There used to be a time when the ideal father was Leave It to Beaver’s pop, Ward.
Each morning, he went to work while his wife remained at home. In the popular TV sitcom from a half-century ago, June considered herself lucky and fulfilled, having found a good provider in Ward. Never mind that she might have a greater ambition.
“A real man was kind of a no-nonsense sort of guy who did his job and didn’t complain very much. He was stoic and didn’t express much in the way of emotions,” said Ronald Levant, professor of psychology at the University of Akron and editor of Psychology of Men and Masculinity, published by the American Psychological Association. “He really didn’t have much to do with his kids — unless they were really bad and then he was the chief disciplinarian.”
Those who grew up in the ’50s and ’60s really can’t blame Dad for not knowing what to do around the house. When schoolgirls were attending home economics, the boys were shuffled off to wood shop. Sometimes a group of guys, like a handful of Springfield High School seniors around 1970, bucked the system and signed up for cooking class. But it wasn’t done to perfect their culinary skills; it was just a joke, so that they could eat instead of building a birdhouse.
For girls who grew up in that era, Dad was the first love of their lives. For boys, he was a hero. But no one told Dad then how important skin-to-skin contact was to form a bond with their newborn. That it’s OK to shed a tear. And that taking a day off work to watch Johnny hit one out of the park would mean a whole lot to the little guy. Most men were trained to be workers, not nurturers — though some most certainly were both.
Today, much of that is changing.
What we are experiencing, Levant said, is an explosion in different ways to be a father. Because of divorce, something that rarely occurred in the ’50s and ’60s, there are now stepdads, dads who share custody with their ex-wives, and many other family dynamics.
“I think what is most interesting is the stay-at-home-father, because the structure is very similar to the ’50s and ’60s family, though the roles are reversed,” said Levant.
A new report, released this month, shows that fathers who don’t work outside the home rose from 1.1 million in 1989 to 2 million in 2012. Many of those had to stay home because of illness, but others are men who embrace their wives’ desire to work and would rather be the main caregiver. That number is expected to increase. In fact, Levant estimates that in 20 years, that number will increase tenfold, to 20 million stay-at-home fathers.
That is a “dramatic change from the way things were in the ’50s and ’60s. And a dramatic change in terms of what it means to be a man,” said Levant, who was head of the Boston University Fatherhood Project between 1983 and 1988, a program designed to teach parent education to fathers.
The doctor’s husband

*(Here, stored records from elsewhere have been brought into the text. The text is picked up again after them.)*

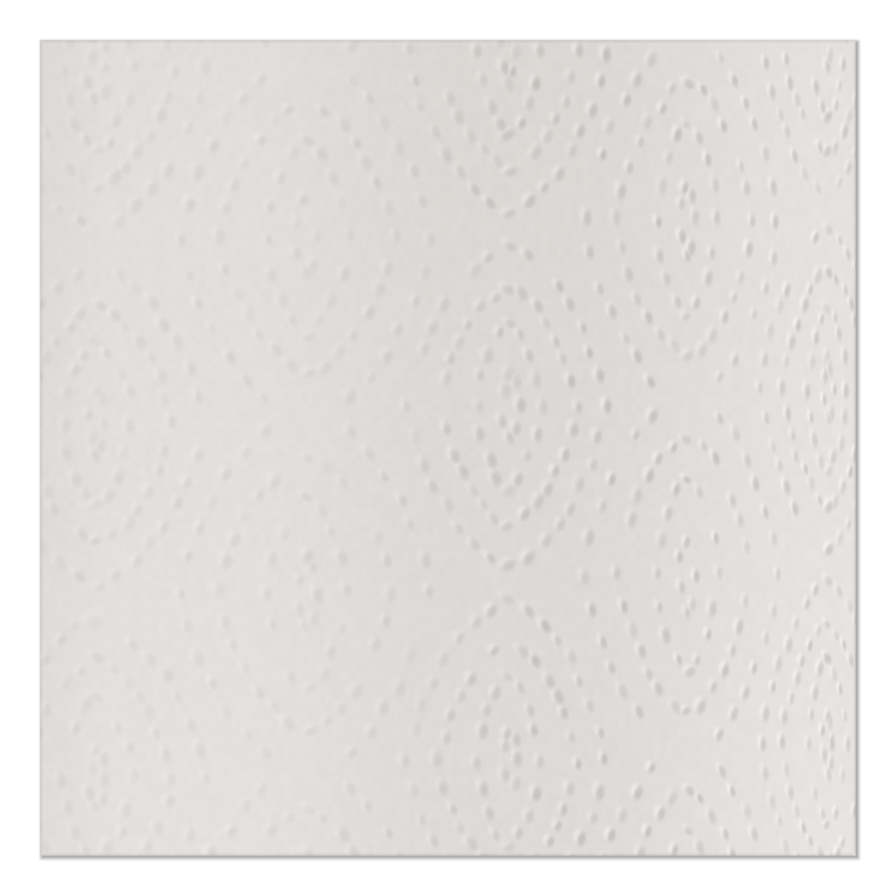
Write a Shadertoy shader that draws this texture.

```glsl
// Embossed paper towel on a roll: staggered medallions made of dotted, pointed rings.
// The sheet is unrolled from a cylinder, then each pixel gathers shade and glint
// from the dents of the nearby medallions, over a softly lit, fibrous paper.

const float TAU = 6.2831853;
const float COLUMN_STEP = 0.234;   // flat distance between medallion columns
const float ROW_STEP = 0.396;      // distance between medallions in a column
const vec2 SHEET_HALF = vec2(0.455);
const vec3 PAPER_DARK = vec3(0.845, 0.835, 0.818);
const vec3 PAPER_LIGHT = vec3(0.905, 0.900, 0.888);

float hash(vec2 p) {
    return fract(sin(dot(p, vec2(127.1, 311.7))) * 43758.5453);
}

float noise(vec2 p) {
    vec2 i = floor(p), f = fract(p);
    f = f * f * (3.0 - 2.0 * f);
    return mix(mix(hash(i), hash(i + vec2(1, 0)), f.x),
               mix(hash(i + vec2(0, 1)), hash(i + vec2(1, 1)), f.x), f.y);
}

// Horizontal canvas position to column coordinate on the unrolled cylinder
float unroll(float x) {
    return 0.5 + asin(clamp((x - 0.227) / 0.84, -1.0, 1.0)) / 0.28;
}

// Point of a pointed oval ring at angle t
vec2 ringPoint(float t, vec2 radii) {
    vec2 dir = vec2(cos(t), sin(t));
    vec2 a = pow(abs(dir), vec2(1.5));
    return radii * dir * pow(a.x + a.y, -1.0 / 1.5);
}

// Soft oval spot, stretched along an axis
float spot(vec2 d, vec2 axis, vec2 size) {
    vec2 q = vec2(dot(d, axis), dot(d, vec2(-axis.y, axis.x))) / size;
    return 1.0 - smoothstep(0.25, 1.35, length(q));
}

// Shade (x) and glint (y) of the ring's dents closest to p
vec2 dottedRing(vec2 p, vec2 radii, float count, vec2 seed) {
    vec2 relief = vec2(0.0);
    float nearest = floor(atan(p.y / radii.y, p.x / radii.x) / TAU * count + 0.5);
    for (float k = -1.0; k <= 1.0; k++) {
        float index = mod(nearest + k, count);
        vec2 id = seed + vec2(index, index * 0.37);
        float t = TAU * index / count;
        vec2 center = ringPoint(t, radii);
        // Leave out dents that would run into a neighbouring medallion
        float reach = dot(abs(center), vec2(COLUMN_STEP, 0.5 * ROW_STEP));
        if (reach > 0.050 || abs(center.y) > 0.182 || hash(id + 3.1) < 0.06) continue;

        center += (vec2(hash(id), hash(id + 7.7)) - 0.5) * 0.007;
        vec2 along = normalize(ringPoint(t + 0.05, radii) - ringPoint(t - 0.05, radii));
        vec2 axis = normalize(along * sign(along.y + 0.001) + vec2(0.0, 0.5));
        vec2 size = vec2(0.0085, 0.0056) * mix(0.8, 1.2, hash(id + 1.9));
        vec2 d = p - center;
        float depth = mix(0.5, 1.0, hash(id + 5.3));
        relief = max(relief, depth * vec2(spot(d, axis, size),
                                          spot(d + vec2(0.006, -0.004), axis, size)));
    }
    return relief;
}

// Core cluster and three concentric rings
vec2 medallion(vec2 p, float scale, vec2 seed) {
    vec2 relief = dottedRing(p, scale * vec2(0.012, 0.042), 7.0, seed);
    relief = max(relief, dottedRing(p, scale * vec2(0.045, 0.108), 16.0, seed + 20.0));
    relief = max(relief, dottedRing(p, scale * vec2(0.097, 0.154), 28.0, seed + 50.0));
    return max(relief, dottedRing(p, scale * vec2(0.140, 0.208), 32.0, seed + 90.0));
}

// Relief of the staggered lattice; odd columns are larger and half a step higher
vec2 emboss(float u, float y) {
    vec2 relief = vec2(0.0);
    for (float i = -1.0; i <= 1.0; i++) {
        float column = floor(u + 0.5) + i;
        float odd = mod(column, 2.0);
        float base = 0.13 + 0.01 * column + 0.5 * ROW_STEP * odd;
        float firstRow = floor((y - base) / ROW_STEP);
        for (float j = 0.0; j <= 1.0; j++) {
            float row = firstRow + j;
            vec2 p = vec2((u - column) * COLUMN_STEP, y - base - row * ROW_STEP);
            relief = max(relief, medallion(p, mix(0.86, 1.0, odd), vec2(column, row) * 13.7));
        }
    }
    return relief;
}

// Broad light across the roll, plus fine fibres
vec3 paper(vec2 uv) {
    float light = 0.66 - 0.38 * smoothstep(0.25, 0.52, uv.x)
                + 0.58 * smoothstep(0.62, 0.95, uv.x);
    light -= 0.25 * (1.0 - smoothstep(0.04, 0.13, uv.x)) + 0.2 * (uv.y - 0.5);
    float fibre = noise(uv * vec2(150.0, 110.0)) + 0.6 * noise(uv * 260.0) - 0.8;
    return mix(PAPER_DARK, PAPER_LIGHT, clamp(light, 0.0, 1.0)) + 0.012 * fibre;
}

float boxDistance(vec2 p, vec2 halfSize) {
    vec2 d = abs(p) - halfSize;
    return length(max(d, 0.0)) + min(max(d.x, d.y), 0.0);
}

void mainImage(out vec4 fragColor, in vec2 fragCoord) {
    vec2 uv = fragCoord / iResolution.xy;
    float aa = 1.0 / iResolution.y;

    // Paper with dents, crisper towards the side turned from the light
    vec2 relief = emboss(unroll(uv.x), uv.y);
    float contrast = mix(0.42, 1.0, smoothstep(0.35, 0.7, uv.x));
    vec3 sheet = paper(uv);
    sheet += contrast * (0.05 * relief.y * (1.0 - relief.x) - 0.095 * relief.x);

    // White surround with a thin drop shadow below and to the right
    float edge = boxDistance(uv - 0.5, SHEET_HALF);
    float shadow = 1.0 - smoothstep(-0.002, 0.005, boxDistance(uv - vec2(0.502, 0.498), SHEET_HALF));
    vec3 color = mix(vec3(1.0), vec3(0.66), shadow);
    sheet *= 1.0 - 0.07 * smoothstep(-0.004, 0.0, edge);
    color = mix(color, sheet, 1.0 - smoothstep(-aa, aa, edge));
    fragColor = vec4(color, 1.0);
}
```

Phil and Diana Brewster of Jackson Township have flipped roles and couldn’t be happier.
They have two children, Zoe, 8, and Zane, 5, and are expecting their third on Valentine’s Day. She’s a doctor, the solo practitioner at Brewster Family Wellness in Jackson Township. Phil, a bright guy who used to hold a management position at a plastics factory, is considering a PhD in psychology and counseling in the future. But right now, he’s enjoying time at home with the kids.
“I found being home with my children to be an opportunity which I couldn’t pass up,” said Phil, 37. “Over the years, I’ve really had to adapt how I see things to suit this constantly changing role. I no longer provide financially for my family, but rather provide support in every way I can so that they can concentrate on being the best ‘them’ that they can be … What it’s meant to me is … I’m actually there for them whenever they need me — for whatever it is that they need at any given time.”
The Brewsters acknowledge that the role reversal hasn’t always been easy. It has meant a lot of hard work and communicating to get through issues over the years.
“We are in a beautiful place in our marriage now,” said Diana, 39. “I built my practice with tireless support of my husband. I feel that I owe much of my success to the support. I have to work long hours, often 60-plus hours a week, and I can do this only because I know our children are home with someone who loves them as much as I do.”
Phil and Diana agree that his being home with the kids has had a huge impact on the children. They see the world; they don’t see the strict, cut-and-dried gender roles that society has imposed for most of history.
“They’ve come to recognize that ‘normal’ just doesn’t work for everybody, and often ‘normal’ can’t really be described,” Phil explained. “For them, I am not just a stay-at-home dad or a provider; I’m the one who kisses the boo-boos and puts on the Band-Aids. I’m the one who feeds them, bathes them, helps them with difficult homework, provides a shoulder to cry on, and always has a hug when one is needed. In the long run, as they grow I think that we will have a much closer and more open relationship than we could have had otherwise.”
For Diana, her sweetheart, who has selflessly put his career on hold, is the family’s teacher, caretaker, comedian, mechanic, landscaper and support.
“We do love and appreciate him so much.”
What a couple of lucky kids. When so many children have no one who cares for them, Zoe and Zane have two extraordinary parents.
And to all dads, Happy Father’s Day.